Despite Minsk's official insistence that Belarus is "the uniquely correct form of the name of our state" and the willingness of at least some Moscow officials to agree to that practice, Russian journalists and academics say they will continue to identify their Western neighbor as Belorussia.
On Thursday, Belarusian Deputy Justice Minister Alla Bodak told a session of the Unified Collegium of Justice Ministries of the two countries that "the uniquely correct form of the name of our state is 'the Republic of Belarus' and 'Belarus'" and that any other formulation was incorrect (www.kommersant.ru/doc-rss.aspx?DocsID=1281369).
Russian Justice Minister Aleksandr Konovalov responded that his ministry uses the name Belarus and will continue to do so in official documents. Indeed, he said, to do otherwise would be "impermissible." But he added that he was "not certain that all the media of Russia will use the official name" -- although he insisted the use of Belorussia was customary and not a slight.
The Russian official explained that in the case of Moldavia and Kirgizia, for example, "two countries of the former USSR," Russians rarely use their official names, Moldova and Kyrgyzstan, preferring instead to follow "historical habit" rather than out of any desire to denigrate these states.
But if Russian officials are at least prepared to follow international practice and identify countries as they prefer to do, Russian journalists and Russian philologists have made it clear that they plan to continue calling Belarus Belorussia regardless of Moscow or Minsk says (forum-msk.org/material/news/1851332.html).
Mikhail Fedotov, secretary of the Union of Journalists of Russia and one of the authors of the Russian media law, said that despite the appeals of the Belarusians, the rules of the Russian language should determine what Russians call their neighbor. At the very least, he added, such questions were "the affair of philologists and not justice ministries."
Meanwhile, Yasen Zasurky, the head of the journalism faculty at Moscow State University, agreed, adding that the use of the term Belorussia was "a definite tradition which should not be violated." Any "search for a compromise" should involve "consultations between the two sides."
And Vladimir Pykhov, academic secretary of the Institute of the Russian Language of the Russian Academy of Sciences, took a harder line. He said that "in the Russian language, there is none norm for the neighboring country - Belorussia - and that should be followed," apparently regardless of the desires of its residents and their government.
Doing anything else, Pykhov continued, would be an unfortunate political act. "At the end of the 1980s and beginning of the 1990s, for political considerations were undertaken a series of renaming in the Russian language: Tallinn appeared with two 'n's, Almaty [appeared in place of Alma Ata], Kyrgyzstan [instead of Kirgizia], in [rather than on] Ukraine, and so on."

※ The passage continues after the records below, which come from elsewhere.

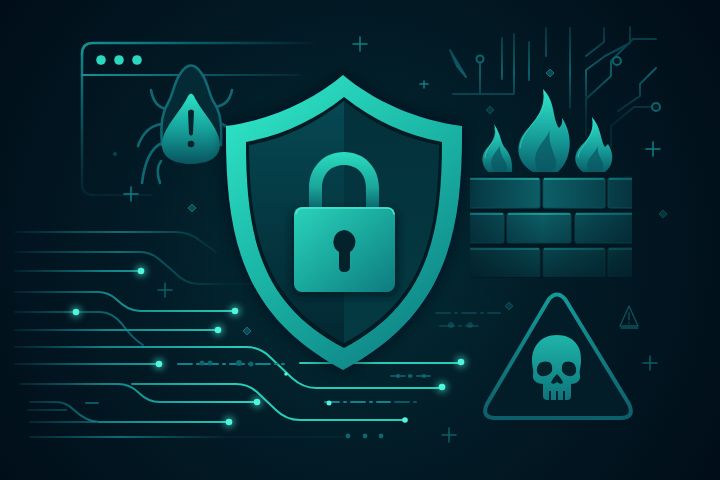
<!DOCTYPE html>
<html lang="en">
<head>
<meta charset="utf-8">
<title>Cyber security illustration</title>
<style>
:root{--night:#010e19;--deep:#022029;--ink:#03222b;--teal:#0f7f83;--mid:#17a99f;--mint:#2be3c4;--glow:#4ff5dc;--dim:#0c4a55}
html,body{margin:0;height:100%;overflow:hidden;background:var(--night)}
svg{display:block;width:720px;height:480px}
.line{fill:none;stroke-linecap:round;stroke-linejoin:round}
.sparkles{stroke:var(--teal);stroke-width:1.5;fill:none;stroke-linecap:round}
.diamonds{fill:var(--dim);stroke:var(--teal);stroke-width:.8}
.nodes{fill:var(--glow)}
</style>
</head>
<body>
<svg viewBox="0 0 720 480" role="img" aria-label="Shield with padlock, surrounded by a bug warning, a firewall, data lines and a malware sign">
<defs>
<radialGradient id="backdrop" cx="350" cy="250" r="420" gradientUnits="userSpaceOnUse">
<stop offset="0" stop-color="#033039"/><stop offset=".5" stop-color="#021b26"/><stop offset="1" stop-color="#010e19"/>
</radialGradient>
<linearGradient id="shieldRim" x1="230" y1="90" x2="440" y2="350" gradientUnits="userSpaceOnUse">
<stop offset="0" stop-color="#30e8c8"/><stop offset=".45" stop-color="#1cb9a8"/><stop offset="1" stop-color="#0d7f83"/>
</linearGradient>
<linearGradient id="shieldLeft" x1="0" y1="0" x2="0" y2="1">
<stop offset="0" stop-color="#064852"/><stop offset="1" stop-color="#032832"/>
</linearGradient>
<linearGradient id="shieldRight" x1="0" y1="0" x2="0" y2="1">
<stop offset="0" stop-color="#04313b"/><stop offset="1" stop-color="#043a43"/>
</linearGradient>
<linearGradient id="lockBody" x1="0" y1="0" x2="1" y2="1">
<stop offset="0" stop-color="#2bd3bb"/><stop offset=".5" stop-color="#1aa89d"/><stop offset="1" stop-color="#0e7b7f"/>
</linearGradient>
<linearGradient id="shackle" x1="0" y1="0" x2="0" y2="1">
<stop offset="0" stop-color="#2bdcc0"/><stop offset=".6" stop-color="#1aa79b"/><stop offset="1" stop-color="#0b6068"/>
</linearGradient>
<linearGradient id="dropFill" x1="0" y1="0" x2="0" y2="1">
<stop offset="0" stop-color="#2ce2c5"/><stop offset=".5" stop-color="#17a29c"/><stop offset="1" stop-color="#08545f"/>
</linearGradient>
<linearGradient id="flameFill" x1="0" y1="0" x2="0" y2="1">
<stop offset="0" stop-color="#31e6c9"/><stop offset=".6" stop-color="#169b98"/><stop offset="1" stop-color="#0a5f69"/>
</linearGradient>
<linearGradient id="brickFill" x1="470" y1="0" x2="632" y2="0" gradientUnits="userSpaceOnUse">
<stop offset="0" stop-color="#063742"/><stop offset=".45" stop-color="#0d6068"/><stop offset="1" stop-color="#06343f"/>
</linearGradient>
<linearGradient id="brickEdge" x1="470" y1="0" x2="632" y2="0" gradientUnits="userSpaceOnUse">
<stop offset="0" stop-color="#0f7178"/><stop offset=".45" stop-color="#1d9c98"/><stop offset="1" stop-color="#0c5c66"/>
</linearGradient>
<linearGradient id="wallShade" x1="0" y1="0" x2="0" y2="1">
<stop offset=".35" stop-color="#011620" stop-opacity="0"/><stop offset="1" stop-color="#011620" stop-opacity=".65"/>
</linearGradient>
<linearGradient id="windowLine" x1="82" y1="43" x2="320" y2="43" gradientUnits="userSpaceOnUse">
<stop offset="0" stop-color="#149294"/><stop offset=".4" stop-color="#0d6670"/><stop offset="1" stop-color="#0d6670" stop-opacity="0"/>
</linearGradient>
<linearGradient id="windowSide" x1="0" y1="45" x2="0" y2="195" gradientUnits="userSpaceOnUse">
<stop offset="0" stop-color="#149294"/><stop offset="1" stop-color="#0d6670" stop-opacity=".15"/>
</linearGradient>
<linearGradient id="dataLine" x1="15" y1="0" x2="240" y2="0" gradientUnits="userSpaceOnUse">
<stop offset="0" stop-color="#0e6b75" stop-opacity=".15"/><stop offset=".4" stop-color="#118188"/><stop offset="1" stop-color="#27cdb8"/>
</linearGradient>
<linearGradient id="dataFade" x1="15" y1="0" x2="225" y2="0" gradientUnits="userSpaceOnUse">
<stop offset="0" stop-color="#0e6b75" stop-opacity=".1"/><stop offset=".5" stop-color="#0e6b75"/><stop offset="1" stop-color="#0e6b75" stop-opacity=".1"/>
</linearGradient>
<linearGradient id="circuitLine" x1="0" y1="25" x2="0" y2="120" gradientUnits="userSpaceOnUse">
<stop offset="0" stop-color="#0b4b58" stop-opacity=".5"/><stop offset=".5" stop-color="#0d5d68"/><stop offset="1" stop-color="#0b4b58" stop-opacity=".3"/>
</linearGradient>
<linearGradient id="signEdge" x1="0" y1="0" x2="0" y2="1">
<stop offset="0" stop-color="#149a99"/><stop offset="1" stop-color="#0c5e69"/>
</linearGradient>
<linearGradient id="skullFill" x1="0" y1="0" x2="0" y2="1">
<stop offset="0" stop-color="#1fb5aa"/><stop offset="1" stop-color="#0d747b"/>
</linearGradient>
<filter id="softGlow" x="-100%" y="-100%" width="300%" height="300%"><feGaussianBlur stdDeviation="3"/></filter>
<filter id="softShadow" x="-30%" y="-30%" width="160%" height="160%"><feGaussianBlur stdDeviation="8"/></filter>
<path id="shieldShape" d="M343 75C312 101 271 120 226 126C225 238 242 316 343 370C444 316 463 238 462 126C416 120 374 101 343 75Z"/>
<path id="sparkle" d="M0-7V7M-7 0H7"/>
<path id="diamond" d="M0-4L4 0L0 4L-4 0Z"/>
<g id="node"><circle r="6" opacity=".45" filter="url(#softGlow)"/><circle r="3.3"/></g>
<clipPath id="wallClip"><rect x="470" y="176" width="162" height="101"/></clipPath>
</defs>

<rect id="background" width="720" height="480" fill="url(#backdrop)"/>

<g id="browser-window" class="line" stroke-width="2.5">
<path d="M82 54Q82 43 93 43H320" stroke="url(#windowLine)"/>
<path d="M82 75H300" stroke="url(#windowLine)" stroke-width="2"/>
<path d="M82 54V184Q82 194 92 195" stroke="url(#windowSide)"/>
<path d="M92 195H152" stroke="#0c4a55" stroke-width="1" opacity=".5"/>
<g fill="#2bd8bf"><circle cx="101" cy="60" r="4.8"/><circle cx="119" cy="60" r="4.8"/><circle cx="137" cy="60" r="4.8"/></g>
</g>

<g id="bug">
<g class="line" stroke="#0f6871" stroke-width="2.6">
<path d="M168 109Q154 108 151 90M214 107Q229 106 232 90M162 124Q145 126 138 146M162 143Q146 150 142 183M161 161Q155 169 160 183M220 123L228 127"/>
</g>
<path d="M162 145C160 121 163 111 169 101C173 94 174 83 180 74Q191 57 202 74C208 83 209 94 213 101C220 111 222 121 221 145Z" fill="#042a35" stroke="#0f6a74" stroke-width="2.5"/>
<path d="M188 96Q191 91 194 96C202 113 220 128 220 145C220 158 207 164 191 164C175 164 162 158 162 145C162 128 180 113 188 96Z" fill="url(#dropFill)"/>
<path d="M188 111Q191 108 194 111L193 134Q191 137 189 134Z" fill="#03222b"/>
<circle cx="191" cy="144" r="3.3" fill="#03222b"/>
</g>

<g id="circuit" class="line" stroke="url(#circuitLine)" stroke-width="2">
<path d="M480 62V94M453 94H514M502 38V79M514 34V94M529 42V80M546 28V56M570 28V108M656 39H633L611 61V76L586 99V136M630 27V43L605 56L586 70V96M604 28V42L586 56M652 107H634L611 126V146M656 68L640 84V96L618 111"/>
<path d="M450 50L466 77L457 66Z" fill="#0a4753"/>
<g fill="#021924" stroke="#0d626c"><circle cx="480" cy="59" r="3.5"/><circle cx="617" cy="61" r="4"/><circle cx="656" cy="107" r="4"/></g>
</g>

<g id="firewall">
<g id="flames" fill="url(#flameFill)">
<path d="M494 124C502 136 500 143 506 149C509 153 513 160 512 172H488C480 164 481 154 488 147C495 140 497 134 494 124Z"/>
<path d="M543 89C556 102 552 118 559 128Q563 125 562 118C572 132 574 157 558 172H533C517 163 514 146 525 132C537 118 546 108 543 89Z"/>
<path d="M592 117C602 129 600 140 605 147L608 144C615 155 613 166 605 172H583C573 165 573 154 581 146C590 137 594 130 592 117Z"/>
</g>
<g id="flame-cores" fill="#0a5863" opacity=".75">
<path d="M500 146C494 155 487 160 494 172H506C511 163 499 158 500 146Z"/>
<path d="M550 130C545 143 530 149 537 170L541 172H551C565 162 546 150 550 130Z"/>
<path d="M598 146C594 156 583 159 589 172H600C609 164 596 158 598 146Z"/>
</g>
<g class="line" stroke="#31d6c0" stroke-width="1" opacity=".7"><path d="M544 93C550 116 522 126 520 148M594 121C595 139 579 145 578 157M495 128C498 141 485 147 485 158"/></g>
<rect x="470" y="176" width="162" height="101" fill="#011722"/>
<g id="bricks" clip-path="url(#wallClip)" fill="url(#brickFill)" stroke="#0a4c57" stroke-width="1">
<rect x="460" y="178" width="80" height="30" rx="2"/><rect x="543" y="178" width="62" height="30" rx="2"/><rect x="608" y="178" width="40" height="30" rx="2"/>
<rect x="460" y="213" width="44" height="30" rx="2"/><rect x="507" y="213" width="64" height="30" rx="2"/><rect x="575" y="213" width="70" height="30" rx="2"/>
<rect x="460" y="248" width="80" height="30" rx="2"/><rect x="543" y="248" width="62" height="30" rx="2"/><rect x="608" y="248" width="40" height="30" rx="2"/>
</g>
<path d="M470 179H539M544 179H604M609 179H632M470 214H503M508 214H570M576 214H632M470 249H539M544 249H604M609 249H632" stroke="url(#brickEdge)" stroke-width="2" fill="none"/>
<rect x="470" y="176" width="162" height="102" fill="url(#wallShade)"/>
</g>

<g id="data-lines" class="line" stroke-width="2">
<g stroke="url(#dataFade)">
<path d="M15 232H176Q190 232 202 242L216 252"/>
<path d="M15 252H140Q151 252 160 260L174 272Q185 284 199 284H270"/>
<path d="M80 312H100Q112 312 122 324Q132 338 143 345"/>
<path d="M30 437H344"/><path d="M28 410H66M30 422H95"/>
</g>
<g stroke="url(#dataLine)">
<path d="M15 271H140"/>
<path d="M15 292H98Q108 292 116 299Q128 311 140 311H235"/>
<path d="M15 312H76"/><path d="M15 330H218"/>
<path d="M15 347H246Q260 347 270 357L292 378Q303 388 316 388H442"/>
<path d="M15 364H159"/>
<path d="M20 384H118Q130 384 139 393Q148 402 160 402H257"/>
<path d="M30 402H56Q66 402 74 410Q87 422 99 422H229"/>
<path d="M132 384H236Q248 384 257 392L276 410Q286 420 300 420H405"/>
<path d="M300 363H461"/>
</g>
<g stroke="#12818a" stroke-dasharray="14 5 2 5">
<path d="M178 364H284M325 402H390"/>
<path d="M86 403H98M391 376H430M395 402H418" stroke="#0c5661"/>
<path d="M436 313H500M440 326H478" stroke="#093e4a"/>
</g>
</g>
<g id="data-nodes" class="nodes">
<use href="#node" x="141" y="271"/><use href="#node" x="235" y="311"/><use href="#node" x="76" y="312"/><use href="#node" x="218" y="330"/><use href="#node" x="159" y="364"/><use href="#node" x="257" y="402"/><use href="#node" x="229" y="422"/><use href="#node" x="461" y="362"/><use href="#node" x="442" y="387"/>
<circle cx="405" cy="420" r="2.8"/><circle cx="329" cy="403" r="2.5"/><circle cx="286" cy="374" r="1.8"/>
</g>
<g id="data-dots" fill="#0d6670"><circle cx="202" cy="363" r="2.5"/><circle cx="210" cy="363" r="2.5"/><circle cx="239" cy="363" r="3"/><circle cx="251" cy="364" r="2.5"/><circle cx="348" cy="436" r="2.4"/><circle cx="365" cy="436" r="2.4"/><circle cx="381" cy="436" r="2.4"/><circle cx="398" cy="376" r="2"/><circle cx="410" cy="376" r="2"/><circle cx="424" cy="376" r="2"/><circle cx="451" cy="325" r="3" opacity=".5"/><circle cx="470" cy="325" r="3" opacity=".5"/></g>

<g id="shield">
<use href="#shieldShape" fill="#000a12" opacity=".7" filter="url(#softShadow)"/>
<use href="#shieldShape" fill="url(#shieldRim)"/>
<path d="M344 97C315 120 283 135 246 142C246 240 262 305 344 348C425 305 442 240 442 142C405 135 373 120 344 97Z" fill="#021a23"/>
<path d="M344 101C315 124 284 139 249 145C250 238 265 301 344 343Z" fill="url(#shieldLeft)"/>
<path d="M344 101C373 124 404 139 439 145C438 238 423 301 344 343Z" fill="url(#shieldRight)"/>
</g>

<g id="padlock">
<rect x="291" y="209" width="108" height="88" rx="9" fill="#01141d" opacity=".6" filter="url(#softGlow)"/>
<path d="M309 210V188C309 167 324 152 344 152C364 152 379 167 379 188V210H366V188C366 174 357 165 344 165C331 165 322 174 322 188V210Z" fill="url(#shackle)"/>
<rect x="294" y="207" width="101" height="85" rx="8" fill="url(#lockBody)"/>
<path d="M296 214Q297 208 303 208H387Q393 208 394 214" class="line" stroke="#48ead0" stroke-width="1.5"/>
<path d="M344 230A12 12 0 0 1 350 252V267Q350 272 344 272Q339 272 339 267V252A12 12 0 0 1 344 230Z" fill="#03222b"/>
</g>

<g id="malware-sign">
<path d="M549 299Q557 290 565 299L629 404Q635 417 622 418H494Q481 417 487 404Z" fill="#031d28" stroke="url(#signEdge)" stroke-width="4" stroke-linejoin="round"/>
<path d="M557 335C573 335 582 346 581 361C581 367 579 370 580 375C581 381 576 384 571 384V396Q571 400 567 400H547Q543 400 543 396V384C538 384 532 381 533 375C534 370 532 367 532 361C532 346 541 335 557 335Z" fill="url(#skullFill)"/>
<g fill="#03222b">
<path d="M537 368Q539 360 549 362Q553 364 552 371Q549 377 541 376Q536 374 537 368ZM576 368Q574 360 565 362Q561 364 562 371Q565 377 572 376Q577 374 576 368Z"/>
<path d="M557 374Q562 379 563 383Q560 385 557 382Q554 385 551 383Q552 379 557 374Z"/>
<path d="M549 391h2v9h-2zM556 391h2v9h-2zM563 391h2v9h-2z"/>
</g>
</g>

<g id="small-warning" class="line" stroke="#0c535e" stroke-width="1.3"><path d="M629 306L638 326H620ZM629 313V320M629 323V323.5M621 328H638"/></g>

<g id="sparkles" class="sparkles">
<use href="#sparkle" x="360" y="44"/><use href="#sparkle" x="131" y="194"/><use href="#sparkle" x="653" y="149"/>
<g opacity=".7"><use href="#sparkle" x="650" y="363"/><use href="#sparkle" x="449" y="435"/><use href="#sparkle" x="165" y="290"/></g>
<path d="M424 81V88M420 84H428"/>
</g>
<g id="diamonds" class="diamonds">
<use href="#diamond" x="192" y="208"/><use href="#diamond" x="550" y="73"/><use href="#diamond" x="247" y="331"/>
<g opacity=".6"><use href="#diamond" x="663" y="214"/><use href="#diamond" x="509" y="306"/><use href="#diamond" x="490" y="110"/><circle cx="115" cy="154" r="1.5"/></g>
</g>
</svg>
</body>
</html>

Perhaps, he went on, all this had to be accepted "politically. But linguistically, it couldn't be and hasn't been. Consequently, Pykhov argued, "the current proposal concerning the replacement of 'Belorussia' with 'Belarus' is political and it is hardly worth making that the norm. Politics," he added without apparent irony, "must not take precedence over language.